## EXERCISE DESCRIPTION
Look through the listing below and report the lines that have the word "arrow" in them.

## EXTRACTED MATERIAL
# # # #
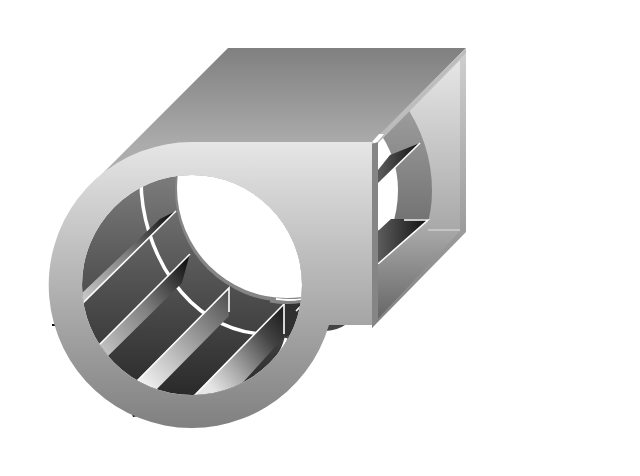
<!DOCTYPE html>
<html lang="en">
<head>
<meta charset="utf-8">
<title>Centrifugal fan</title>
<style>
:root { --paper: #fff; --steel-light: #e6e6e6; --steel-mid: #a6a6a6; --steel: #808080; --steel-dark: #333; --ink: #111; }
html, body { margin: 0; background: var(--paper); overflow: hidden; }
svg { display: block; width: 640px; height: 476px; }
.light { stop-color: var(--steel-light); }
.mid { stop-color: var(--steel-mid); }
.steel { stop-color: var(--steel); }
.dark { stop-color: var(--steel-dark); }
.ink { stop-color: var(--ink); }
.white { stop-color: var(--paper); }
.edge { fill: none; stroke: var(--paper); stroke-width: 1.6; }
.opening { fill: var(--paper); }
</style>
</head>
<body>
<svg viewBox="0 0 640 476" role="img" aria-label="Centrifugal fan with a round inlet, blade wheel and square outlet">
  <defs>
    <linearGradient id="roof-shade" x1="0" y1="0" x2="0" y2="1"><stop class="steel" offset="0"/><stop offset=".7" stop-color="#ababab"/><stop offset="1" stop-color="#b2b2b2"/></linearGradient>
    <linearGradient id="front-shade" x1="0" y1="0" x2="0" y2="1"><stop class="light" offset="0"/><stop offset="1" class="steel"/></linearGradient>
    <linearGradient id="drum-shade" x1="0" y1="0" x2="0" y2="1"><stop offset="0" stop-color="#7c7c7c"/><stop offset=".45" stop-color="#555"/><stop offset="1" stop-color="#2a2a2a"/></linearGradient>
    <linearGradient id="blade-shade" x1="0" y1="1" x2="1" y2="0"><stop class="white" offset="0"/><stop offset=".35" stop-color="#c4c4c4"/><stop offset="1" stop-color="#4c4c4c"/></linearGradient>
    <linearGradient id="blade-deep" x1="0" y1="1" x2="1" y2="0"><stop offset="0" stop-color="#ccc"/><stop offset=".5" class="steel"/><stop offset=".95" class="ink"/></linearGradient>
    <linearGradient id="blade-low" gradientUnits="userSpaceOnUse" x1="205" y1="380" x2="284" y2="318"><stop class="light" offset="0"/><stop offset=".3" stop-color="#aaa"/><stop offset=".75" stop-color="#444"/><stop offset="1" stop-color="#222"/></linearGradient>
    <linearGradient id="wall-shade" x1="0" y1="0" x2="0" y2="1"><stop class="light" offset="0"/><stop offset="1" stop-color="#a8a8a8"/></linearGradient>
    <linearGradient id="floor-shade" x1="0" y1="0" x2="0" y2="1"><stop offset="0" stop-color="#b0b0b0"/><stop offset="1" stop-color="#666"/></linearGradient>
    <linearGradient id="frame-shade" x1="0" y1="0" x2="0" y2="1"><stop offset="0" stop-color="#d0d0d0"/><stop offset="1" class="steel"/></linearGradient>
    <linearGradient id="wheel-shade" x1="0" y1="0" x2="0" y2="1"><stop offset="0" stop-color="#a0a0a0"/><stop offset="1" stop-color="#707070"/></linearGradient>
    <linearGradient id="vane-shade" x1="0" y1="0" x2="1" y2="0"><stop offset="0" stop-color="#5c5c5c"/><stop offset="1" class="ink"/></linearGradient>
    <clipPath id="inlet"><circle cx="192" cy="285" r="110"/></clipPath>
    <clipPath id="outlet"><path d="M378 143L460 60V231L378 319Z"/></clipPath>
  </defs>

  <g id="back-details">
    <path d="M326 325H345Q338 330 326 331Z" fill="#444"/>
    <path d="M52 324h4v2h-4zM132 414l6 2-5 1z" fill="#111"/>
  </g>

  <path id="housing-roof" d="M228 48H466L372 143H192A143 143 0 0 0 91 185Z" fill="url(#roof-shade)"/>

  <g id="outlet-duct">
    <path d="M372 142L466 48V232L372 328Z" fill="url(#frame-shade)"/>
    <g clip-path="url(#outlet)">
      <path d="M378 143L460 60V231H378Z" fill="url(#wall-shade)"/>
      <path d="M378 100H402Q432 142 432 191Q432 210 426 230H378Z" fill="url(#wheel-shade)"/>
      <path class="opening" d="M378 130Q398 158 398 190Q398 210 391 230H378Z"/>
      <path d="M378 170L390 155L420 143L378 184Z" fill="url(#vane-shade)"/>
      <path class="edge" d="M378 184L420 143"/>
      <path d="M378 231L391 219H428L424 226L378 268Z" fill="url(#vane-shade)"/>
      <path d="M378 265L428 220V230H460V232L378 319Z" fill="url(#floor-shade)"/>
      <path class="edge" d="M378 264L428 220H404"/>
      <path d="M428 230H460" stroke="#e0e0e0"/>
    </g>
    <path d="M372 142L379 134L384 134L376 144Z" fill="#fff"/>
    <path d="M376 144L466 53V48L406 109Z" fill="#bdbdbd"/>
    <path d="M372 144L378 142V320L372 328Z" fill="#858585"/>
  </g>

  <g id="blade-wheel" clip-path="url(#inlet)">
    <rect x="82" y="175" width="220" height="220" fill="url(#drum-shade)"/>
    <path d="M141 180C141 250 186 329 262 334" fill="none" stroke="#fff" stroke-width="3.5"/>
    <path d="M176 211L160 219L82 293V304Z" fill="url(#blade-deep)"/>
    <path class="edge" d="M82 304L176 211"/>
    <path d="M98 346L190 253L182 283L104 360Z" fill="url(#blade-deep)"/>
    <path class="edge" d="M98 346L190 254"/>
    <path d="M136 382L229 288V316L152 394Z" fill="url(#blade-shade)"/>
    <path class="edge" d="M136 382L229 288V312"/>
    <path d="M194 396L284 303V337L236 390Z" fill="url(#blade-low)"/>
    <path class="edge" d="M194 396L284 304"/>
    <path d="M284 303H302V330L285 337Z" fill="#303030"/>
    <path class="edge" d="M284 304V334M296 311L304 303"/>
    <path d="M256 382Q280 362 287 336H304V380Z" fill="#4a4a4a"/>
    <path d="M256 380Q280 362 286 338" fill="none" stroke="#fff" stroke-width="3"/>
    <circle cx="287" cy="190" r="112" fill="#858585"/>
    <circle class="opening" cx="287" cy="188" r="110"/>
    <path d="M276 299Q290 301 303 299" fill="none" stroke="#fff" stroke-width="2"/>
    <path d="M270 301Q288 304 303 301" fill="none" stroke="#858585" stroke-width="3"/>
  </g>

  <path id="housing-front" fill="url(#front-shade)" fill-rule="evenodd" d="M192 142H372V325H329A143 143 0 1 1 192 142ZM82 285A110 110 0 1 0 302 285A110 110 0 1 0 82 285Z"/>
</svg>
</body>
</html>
# # # #
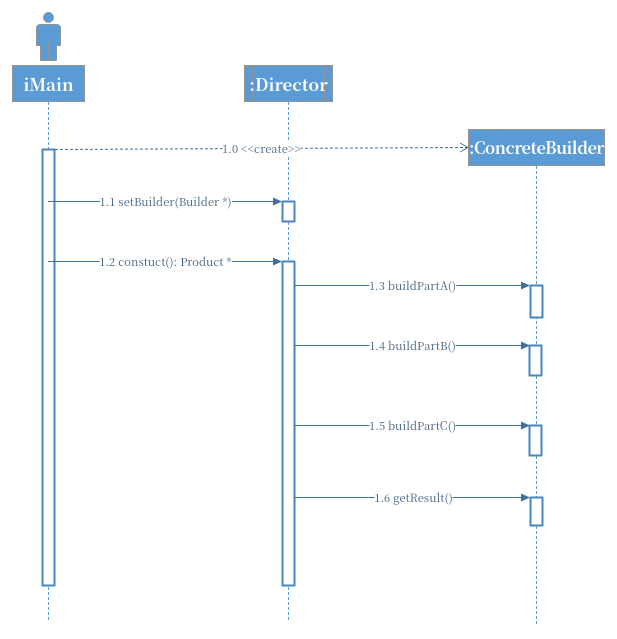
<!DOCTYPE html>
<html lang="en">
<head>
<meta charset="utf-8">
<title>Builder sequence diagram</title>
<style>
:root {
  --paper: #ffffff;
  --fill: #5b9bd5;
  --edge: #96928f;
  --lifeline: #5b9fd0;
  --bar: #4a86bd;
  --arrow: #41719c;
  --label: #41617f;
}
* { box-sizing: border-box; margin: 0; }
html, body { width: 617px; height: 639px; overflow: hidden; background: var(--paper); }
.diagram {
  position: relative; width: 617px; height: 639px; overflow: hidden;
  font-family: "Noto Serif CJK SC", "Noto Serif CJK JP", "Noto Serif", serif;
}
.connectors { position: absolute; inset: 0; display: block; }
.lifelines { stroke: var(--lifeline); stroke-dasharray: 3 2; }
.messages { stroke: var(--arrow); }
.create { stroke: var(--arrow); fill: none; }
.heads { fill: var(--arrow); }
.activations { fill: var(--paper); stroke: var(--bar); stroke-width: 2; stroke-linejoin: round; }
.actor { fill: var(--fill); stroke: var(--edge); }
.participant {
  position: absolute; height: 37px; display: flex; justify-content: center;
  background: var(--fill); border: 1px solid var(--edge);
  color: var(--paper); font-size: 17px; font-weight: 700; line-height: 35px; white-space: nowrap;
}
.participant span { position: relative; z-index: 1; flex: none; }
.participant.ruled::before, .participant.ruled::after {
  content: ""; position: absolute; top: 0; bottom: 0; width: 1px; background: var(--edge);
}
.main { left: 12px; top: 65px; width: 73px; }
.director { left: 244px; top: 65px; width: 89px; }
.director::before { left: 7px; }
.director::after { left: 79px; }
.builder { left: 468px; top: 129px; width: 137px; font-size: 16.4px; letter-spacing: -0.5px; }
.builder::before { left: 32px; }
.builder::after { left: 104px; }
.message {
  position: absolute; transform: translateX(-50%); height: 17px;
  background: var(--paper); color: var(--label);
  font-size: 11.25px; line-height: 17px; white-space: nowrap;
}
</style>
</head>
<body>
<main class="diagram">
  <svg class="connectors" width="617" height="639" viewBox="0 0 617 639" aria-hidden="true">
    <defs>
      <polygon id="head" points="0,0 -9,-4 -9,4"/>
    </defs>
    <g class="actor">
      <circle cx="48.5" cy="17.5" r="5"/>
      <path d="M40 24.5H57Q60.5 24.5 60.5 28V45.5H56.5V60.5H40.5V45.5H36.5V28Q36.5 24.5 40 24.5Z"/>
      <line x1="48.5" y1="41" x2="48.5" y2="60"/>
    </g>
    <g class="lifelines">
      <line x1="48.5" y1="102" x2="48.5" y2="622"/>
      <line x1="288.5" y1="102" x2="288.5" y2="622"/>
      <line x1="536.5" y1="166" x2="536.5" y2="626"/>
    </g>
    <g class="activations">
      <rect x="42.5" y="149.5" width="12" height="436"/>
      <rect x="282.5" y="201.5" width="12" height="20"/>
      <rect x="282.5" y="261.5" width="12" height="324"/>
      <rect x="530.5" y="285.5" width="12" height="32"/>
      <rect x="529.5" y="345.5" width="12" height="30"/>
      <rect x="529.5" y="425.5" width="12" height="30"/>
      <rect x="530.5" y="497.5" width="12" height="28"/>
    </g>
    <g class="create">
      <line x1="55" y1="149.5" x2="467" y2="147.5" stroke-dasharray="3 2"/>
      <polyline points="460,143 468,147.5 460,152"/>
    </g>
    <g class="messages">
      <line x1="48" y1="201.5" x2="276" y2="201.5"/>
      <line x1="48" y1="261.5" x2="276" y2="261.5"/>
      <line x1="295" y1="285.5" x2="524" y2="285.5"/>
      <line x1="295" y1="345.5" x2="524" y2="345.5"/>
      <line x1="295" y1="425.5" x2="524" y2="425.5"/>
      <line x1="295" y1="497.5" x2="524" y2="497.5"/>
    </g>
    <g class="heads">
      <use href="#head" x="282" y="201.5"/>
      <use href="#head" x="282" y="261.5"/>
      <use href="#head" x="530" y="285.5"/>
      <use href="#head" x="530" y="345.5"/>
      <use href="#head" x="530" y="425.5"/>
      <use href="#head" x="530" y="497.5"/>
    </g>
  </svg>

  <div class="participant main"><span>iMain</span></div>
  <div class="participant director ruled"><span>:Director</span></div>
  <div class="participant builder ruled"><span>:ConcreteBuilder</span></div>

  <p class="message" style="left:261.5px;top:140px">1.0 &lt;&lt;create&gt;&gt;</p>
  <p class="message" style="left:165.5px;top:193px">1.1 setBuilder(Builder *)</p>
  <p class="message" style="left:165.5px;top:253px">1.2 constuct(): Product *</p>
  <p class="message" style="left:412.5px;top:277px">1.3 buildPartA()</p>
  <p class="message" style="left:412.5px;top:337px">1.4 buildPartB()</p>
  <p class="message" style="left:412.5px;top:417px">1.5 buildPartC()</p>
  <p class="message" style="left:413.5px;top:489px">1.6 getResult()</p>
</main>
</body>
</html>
# # # #
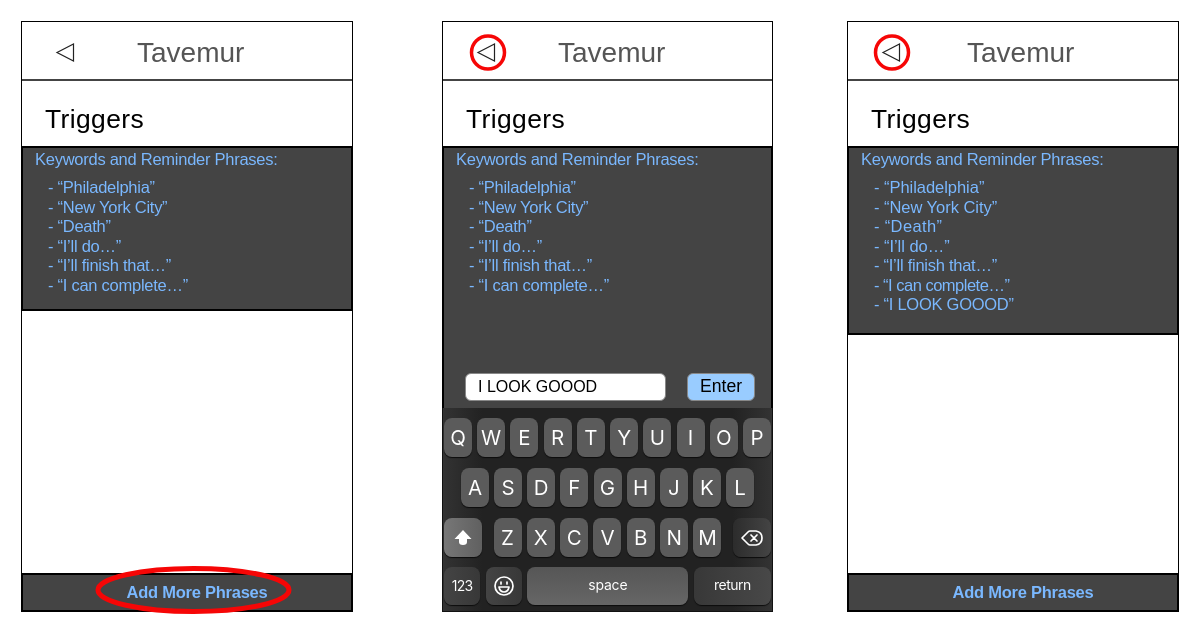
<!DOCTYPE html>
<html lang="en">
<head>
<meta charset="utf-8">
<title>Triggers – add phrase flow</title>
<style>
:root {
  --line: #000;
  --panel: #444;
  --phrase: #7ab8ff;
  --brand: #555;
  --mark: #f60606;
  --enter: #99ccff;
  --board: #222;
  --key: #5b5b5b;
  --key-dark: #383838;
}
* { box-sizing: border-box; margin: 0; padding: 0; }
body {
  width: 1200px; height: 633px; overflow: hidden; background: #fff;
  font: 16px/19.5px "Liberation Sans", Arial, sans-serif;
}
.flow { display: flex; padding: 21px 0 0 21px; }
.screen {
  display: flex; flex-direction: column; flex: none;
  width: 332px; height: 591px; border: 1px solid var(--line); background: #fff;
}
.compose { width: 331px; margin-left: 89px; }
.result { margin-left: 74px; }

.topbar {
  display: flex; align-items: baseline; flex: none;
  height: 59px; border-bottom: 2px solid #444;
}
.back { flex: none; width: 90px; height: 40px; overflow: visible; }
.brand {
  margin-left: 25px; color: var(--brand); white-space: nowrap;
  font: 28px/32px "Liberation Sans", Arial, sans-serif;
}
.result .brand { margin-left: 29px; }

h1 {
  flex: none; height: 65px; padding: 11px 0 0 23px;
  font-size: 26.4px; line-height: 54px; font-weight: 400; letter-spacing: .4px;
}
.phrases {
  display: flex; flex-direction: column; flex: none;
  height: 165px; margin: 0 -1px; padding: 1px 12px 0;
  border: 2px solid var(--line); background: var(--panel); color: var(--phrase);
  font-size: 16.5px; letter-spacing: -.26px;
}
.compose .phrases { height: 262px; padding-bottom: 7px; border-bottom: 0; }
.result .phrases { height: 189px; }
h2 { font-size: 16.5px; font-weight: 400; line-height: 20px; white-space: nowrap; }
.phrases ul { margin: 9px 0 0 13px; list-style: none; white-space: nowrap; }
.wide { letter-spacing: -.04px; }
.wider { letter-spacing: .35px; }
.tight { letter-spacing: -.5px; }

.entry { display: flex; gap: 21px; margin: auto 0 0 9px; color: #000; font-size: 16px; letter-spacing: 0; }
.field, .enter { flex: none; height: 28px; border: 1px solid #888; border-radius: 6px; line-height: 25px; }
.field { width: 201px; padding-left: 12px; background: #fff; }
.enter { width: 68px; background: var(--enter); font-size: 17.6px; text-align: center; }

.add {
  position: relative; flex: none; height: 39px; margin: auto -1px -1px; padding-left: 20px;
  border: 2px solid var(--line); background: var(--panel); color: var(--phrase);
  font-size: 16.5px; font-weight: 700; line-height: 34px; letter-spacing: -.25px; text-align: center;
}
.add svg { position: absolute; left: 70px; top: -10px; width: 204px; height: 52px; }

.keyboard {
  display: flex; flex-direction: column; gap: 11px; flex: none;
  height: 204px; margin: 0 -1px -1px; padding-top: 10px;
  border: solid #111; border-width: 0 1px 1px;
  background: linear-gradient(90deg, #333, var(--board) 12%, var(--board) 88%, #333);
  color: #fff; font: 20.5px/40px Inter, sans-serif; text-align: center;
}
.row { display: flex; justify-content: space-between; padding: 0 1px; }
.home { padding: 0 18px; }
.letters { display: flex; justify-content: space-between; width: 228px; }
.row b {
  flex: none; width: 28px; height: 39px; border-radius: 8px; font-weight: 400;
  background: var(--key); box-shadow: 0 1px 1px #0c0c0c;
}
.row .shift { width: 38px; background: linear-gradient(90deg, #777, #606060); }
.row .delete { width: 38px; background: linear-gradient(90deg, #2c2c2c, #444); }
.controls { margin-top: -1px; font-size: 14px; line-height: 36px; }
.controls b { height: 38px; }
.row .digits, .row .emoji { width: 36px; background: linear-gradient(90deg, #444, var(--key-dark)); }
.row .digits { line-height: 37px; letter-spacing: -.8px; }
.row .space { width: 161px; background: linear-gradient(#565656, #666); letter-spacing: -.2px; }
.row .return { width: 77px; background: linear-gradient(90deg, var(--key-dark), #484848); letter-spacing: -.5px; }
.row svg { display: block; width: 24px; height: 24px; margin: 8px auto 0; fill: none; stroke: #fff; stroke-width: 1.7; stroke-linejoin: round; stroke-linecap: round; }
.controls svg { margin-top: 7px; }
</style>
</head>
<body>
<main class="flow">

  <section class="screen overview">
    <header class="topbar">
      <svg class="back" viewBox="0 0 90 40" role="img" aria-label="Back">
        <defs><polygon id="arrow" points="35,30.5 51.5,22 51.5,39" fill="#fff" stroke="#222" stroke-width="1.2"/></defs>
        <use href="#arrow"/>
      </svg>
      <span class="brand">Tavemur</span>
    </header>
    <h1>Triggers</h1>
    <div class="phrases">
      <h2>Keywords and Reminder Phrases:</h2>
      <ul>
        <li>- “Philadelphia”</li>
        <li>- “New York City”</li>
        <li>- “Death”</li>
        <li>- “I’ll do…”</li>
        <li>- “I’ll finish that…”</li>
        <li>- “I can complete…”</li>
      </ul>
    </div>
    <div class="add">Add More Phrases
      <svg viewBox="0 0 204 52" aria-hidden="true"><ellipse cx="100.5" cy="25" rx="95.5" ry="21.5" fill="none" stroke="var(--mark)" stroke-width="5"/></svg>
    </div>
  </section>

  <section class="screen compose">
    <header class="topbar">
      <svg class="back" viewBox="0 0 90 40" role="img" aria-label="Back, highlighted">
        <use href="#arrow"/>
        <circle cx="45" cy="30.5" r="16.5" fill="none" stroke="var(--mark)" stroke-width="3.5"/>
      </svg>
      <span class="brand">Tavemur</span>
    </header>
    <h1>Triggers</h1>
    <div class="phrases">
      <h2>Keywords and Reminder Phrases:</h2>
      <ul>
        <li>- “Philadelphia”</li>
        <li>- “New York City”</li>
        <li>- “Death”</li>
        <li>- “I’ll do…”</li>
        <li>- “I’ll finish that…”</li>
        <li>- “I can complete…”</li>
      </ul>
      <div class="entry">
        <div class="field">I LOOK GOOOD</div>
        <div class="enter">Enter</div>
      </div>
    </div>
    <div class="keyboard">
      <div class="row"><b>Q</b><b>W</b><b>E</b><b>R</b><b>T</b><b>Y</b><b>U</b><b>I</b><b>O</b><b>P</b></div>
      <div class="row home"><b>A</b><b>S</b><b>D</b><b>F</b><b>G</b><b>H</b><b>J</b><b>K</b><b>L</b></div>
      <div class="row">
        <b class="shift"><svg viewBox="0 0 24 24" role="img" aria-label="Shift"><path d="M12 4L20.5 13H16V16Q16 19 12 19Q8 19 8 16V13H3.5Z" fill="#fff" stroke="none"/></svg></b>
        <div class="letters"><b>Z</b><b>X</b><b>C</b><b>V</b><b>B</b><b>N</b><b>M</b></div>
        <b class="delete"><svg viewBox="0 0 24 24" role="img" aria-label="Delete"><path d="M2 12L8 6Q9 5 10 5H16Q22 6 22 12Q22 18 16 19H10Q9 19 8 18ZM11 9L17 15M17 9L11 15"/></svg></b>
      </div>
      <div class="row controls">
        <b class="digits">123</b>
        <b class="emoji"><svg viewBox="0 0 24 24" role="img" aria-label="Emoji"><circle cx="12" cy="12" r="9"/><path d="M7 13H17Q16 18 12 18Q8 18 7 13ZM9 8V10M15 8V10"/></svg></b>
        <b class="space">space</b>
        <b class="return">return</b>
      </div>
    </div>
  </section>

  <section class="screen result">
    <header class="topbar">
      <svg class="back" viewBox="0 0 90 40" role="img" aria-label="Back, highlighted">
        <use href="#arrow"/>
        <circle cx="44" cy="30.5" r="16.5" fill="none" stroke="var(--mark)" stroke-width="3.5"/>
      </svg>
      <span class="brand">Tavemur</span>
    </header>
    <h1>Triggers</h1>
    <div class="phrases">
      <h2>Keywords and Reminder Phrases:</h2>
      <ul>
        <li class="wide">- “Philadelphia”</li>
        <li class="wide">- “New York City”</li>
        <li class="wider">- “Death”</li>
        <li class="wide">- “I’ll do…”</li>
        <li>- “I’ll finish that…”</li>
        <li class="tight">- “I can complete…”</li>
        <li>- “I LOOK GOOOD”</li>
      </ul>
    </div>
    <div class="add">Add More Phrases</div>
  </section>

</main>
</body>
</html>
# # # #
## RESPONSE TO THIS EXERCISE
  --arrow: #41719c;
.messages { stroke: var(--arrow); }
.create { stroke: var(--arrow); fill: none; }
.heads { fill: var(--arrow); }
        <defs><polygon id="arrow" points="35,30.5 51.5,22 51.5,39" fill="#fff" stroke="#222" stroke-width="1.2"/></defs>
        <use href="#arrow"/>
        <use href="#arrow"/>
        <use href="#arrow"/>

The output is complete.